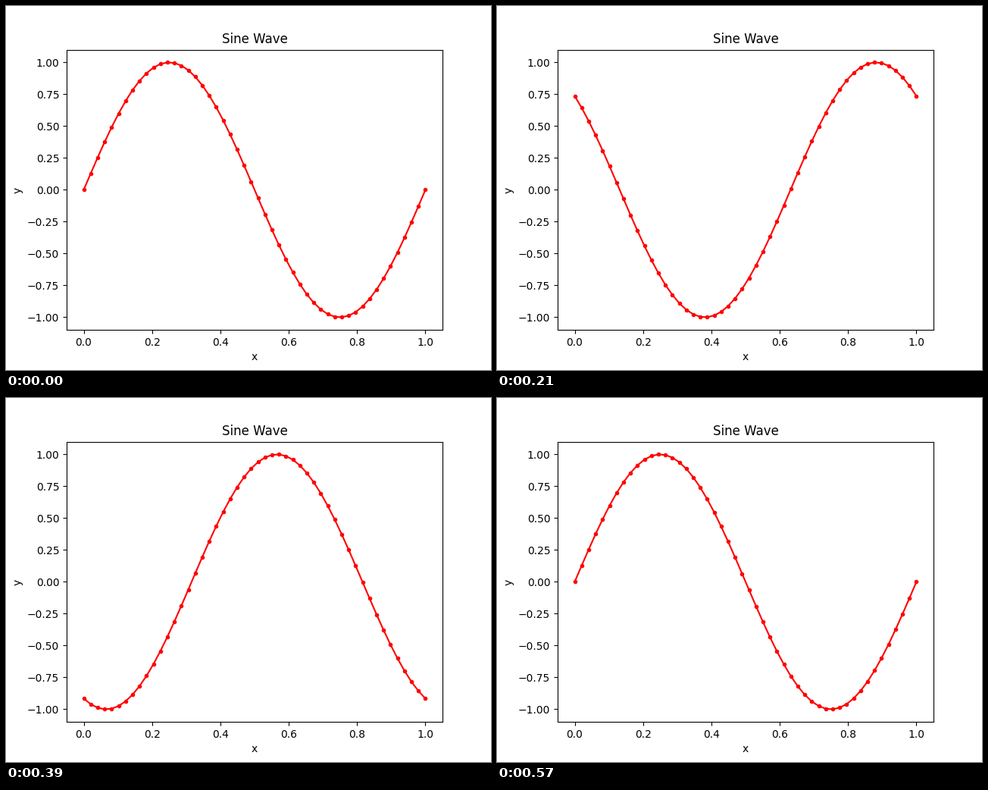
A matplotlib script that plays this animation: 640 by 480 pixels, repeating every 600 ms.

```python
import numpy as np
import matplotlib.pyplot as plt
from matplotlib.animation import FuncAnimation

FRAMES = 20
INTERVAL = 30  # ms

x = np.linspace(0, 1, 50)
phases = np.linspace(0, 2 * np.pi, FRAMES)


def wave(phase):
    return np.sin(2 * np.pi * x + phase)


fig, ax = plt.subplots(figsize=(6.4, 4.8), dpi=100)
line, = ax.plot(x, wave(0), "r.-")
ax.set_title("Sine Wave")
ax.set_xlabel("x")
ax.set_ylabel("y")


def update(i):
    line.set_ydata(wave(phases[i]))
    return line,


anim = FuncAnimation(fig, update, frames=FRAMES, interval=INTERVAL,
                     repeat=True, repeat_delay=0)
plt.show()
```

- - -

● Exercise objective
Which lines of the data include the string "FuncAnimation"? Find them and copy each one.

● Response for this exercise
from matplotlib.animation import FuncAnimation
anim = FuncAnimation(fig, update, frames=FRAMES, interval=INTERVAL,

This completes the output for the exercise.